Politicians representing San Benito County voters spoke out Sept. 5 against new information put out by the Trump administration related to undocumented children who have immigrated with their families to America. Assemblywoman Anna Caballero stated in a news release, “I am saddened by the news that the Trump administration will end DACA.” Caballero was referring to Reform of Deferred Action for Childhood Arrivals, or DACA. Dreamers are younger undocumented immigrants who typically came in to the country with their parents.

According to reports in the Washington Post, Trump is “unwinding” the program that has allowed undocumented children, some of whom have grown to be young adults, to live in the country with less fear of being deported.

Wednesday, September 6, 2017

San Francisco City Attorney Dennis Herrera reached a $400,000 settlement Wednesday with Lacayo & Associates, an immigration consulting business that the city sued last year, charging that it was providing immigration-related legal services it was neither authorized nor qualified to perform.

Calling the San Francisco business a “predatory” operation charging thousands of dollars for “incompetent or nonexistent” legal work, the city sued the firm’s owners, Leonard Lacayo and his mother, Ada, in August 2016 for allegedly defrauding clients by leading them to believe that Leonard was a licensed attorney and advertising legal services to the city’s immigrant community for decades.

Wednesday, September 20, 2017

The Legislature burned some midnight oil last weekend acting on many bills—including a number being watched closely by California farmers and ranchers—before adjourning for the year in the early hours of Saturday.

Among the bills approved by the Assembly and Senate, and now awaiting Gov. Jerry Brown's decision, is Assembly Bill 822, which would require state-owned or -operated institutions, except public universities, colleges and school districts, to buy California agricultural products if the bid is no more than 5 percent higher than a similar bid from out of state. School districts would have to take the California bid if it doesn't exceed the lowest out-of-state bid. The California Farm Bureau Federation sponsored the bill, authored by Assemblywoman Anna Caballero, D-Salinas.
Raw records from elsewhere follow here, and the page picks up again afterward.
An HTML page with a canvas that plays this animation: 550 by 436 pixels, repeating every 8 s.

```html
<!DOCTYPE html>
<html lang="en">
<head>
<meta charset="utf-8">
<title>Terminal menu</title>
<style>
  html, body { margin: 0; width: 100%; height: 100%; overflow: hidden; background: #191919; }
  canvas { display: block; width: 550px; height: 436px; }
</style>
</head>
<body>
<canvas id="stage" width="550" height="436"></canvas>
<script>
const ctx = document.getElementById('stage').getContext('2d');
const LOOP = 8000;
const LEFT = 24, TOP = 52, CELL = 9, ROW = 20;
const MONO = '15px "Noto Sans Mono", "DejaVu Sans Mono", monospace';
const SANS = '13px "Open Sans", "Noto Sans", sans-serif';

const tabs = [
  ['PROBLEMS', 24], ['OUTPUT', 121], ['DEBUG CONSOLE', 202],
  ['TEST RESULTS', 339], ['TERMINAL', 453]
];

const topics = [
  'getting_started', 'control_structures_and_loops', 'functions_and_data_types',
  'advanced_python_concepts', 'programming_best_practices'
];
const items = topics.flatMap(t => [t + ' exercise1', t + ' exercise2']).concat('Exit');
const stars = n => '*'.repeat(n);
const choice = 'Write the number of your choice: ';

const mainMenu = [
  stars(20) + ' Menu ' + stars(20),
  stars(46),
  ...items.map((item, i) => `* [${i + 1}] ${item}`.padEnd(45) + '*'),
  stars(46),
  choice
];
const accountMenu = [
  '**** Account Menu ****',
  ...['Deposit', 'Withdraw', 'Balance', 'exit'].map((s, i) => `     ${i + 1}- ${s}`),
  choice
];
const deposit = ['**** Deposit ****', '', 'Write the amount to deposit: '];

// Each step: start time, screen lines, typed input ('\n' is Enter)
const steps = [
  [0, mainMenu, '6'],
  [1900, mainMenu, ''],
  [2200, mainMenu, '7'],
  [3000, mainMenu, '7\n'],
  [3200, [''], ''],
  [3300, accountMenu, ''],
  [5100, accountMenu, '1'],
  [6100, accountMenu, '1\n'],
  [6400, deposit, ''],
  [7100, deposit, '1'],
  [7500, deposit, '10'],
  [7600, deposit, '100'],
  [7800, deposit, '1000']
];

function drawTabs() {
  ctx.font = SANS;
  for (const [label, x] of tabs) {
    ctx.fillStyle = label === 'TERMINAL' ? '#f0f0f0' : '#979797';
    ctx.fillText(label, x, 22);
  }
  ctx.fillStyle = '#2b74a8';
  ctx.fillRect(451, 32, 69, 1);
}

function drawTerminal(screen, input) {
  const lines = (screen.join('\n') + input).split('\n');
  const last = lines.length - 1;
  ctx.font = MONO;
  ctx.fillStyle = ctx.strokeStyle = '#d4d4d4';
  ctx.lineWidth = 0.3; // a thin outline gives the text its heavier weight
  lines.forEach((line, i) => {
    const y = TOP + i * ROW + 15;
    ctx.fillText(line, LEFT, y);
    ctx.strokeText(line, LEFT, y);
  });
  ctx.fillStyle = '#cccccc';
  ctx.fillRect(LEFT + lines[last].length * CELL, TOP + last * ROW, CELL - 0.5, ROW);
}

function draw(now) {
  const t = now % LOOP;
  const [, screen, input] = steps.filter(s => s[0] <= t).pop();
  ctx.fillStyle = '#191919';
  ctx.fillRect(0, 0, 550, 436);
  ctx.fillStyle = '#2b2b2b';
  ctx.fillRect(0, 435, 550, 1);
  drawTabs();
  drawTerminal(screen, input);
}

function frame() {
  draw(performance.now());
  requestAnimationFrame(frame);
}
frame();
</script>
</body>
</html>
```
In urging the governor to sign AB 822, CFBF noted that California farmers and ranchers produce food under the strictest environmental and workplace regulations in the country.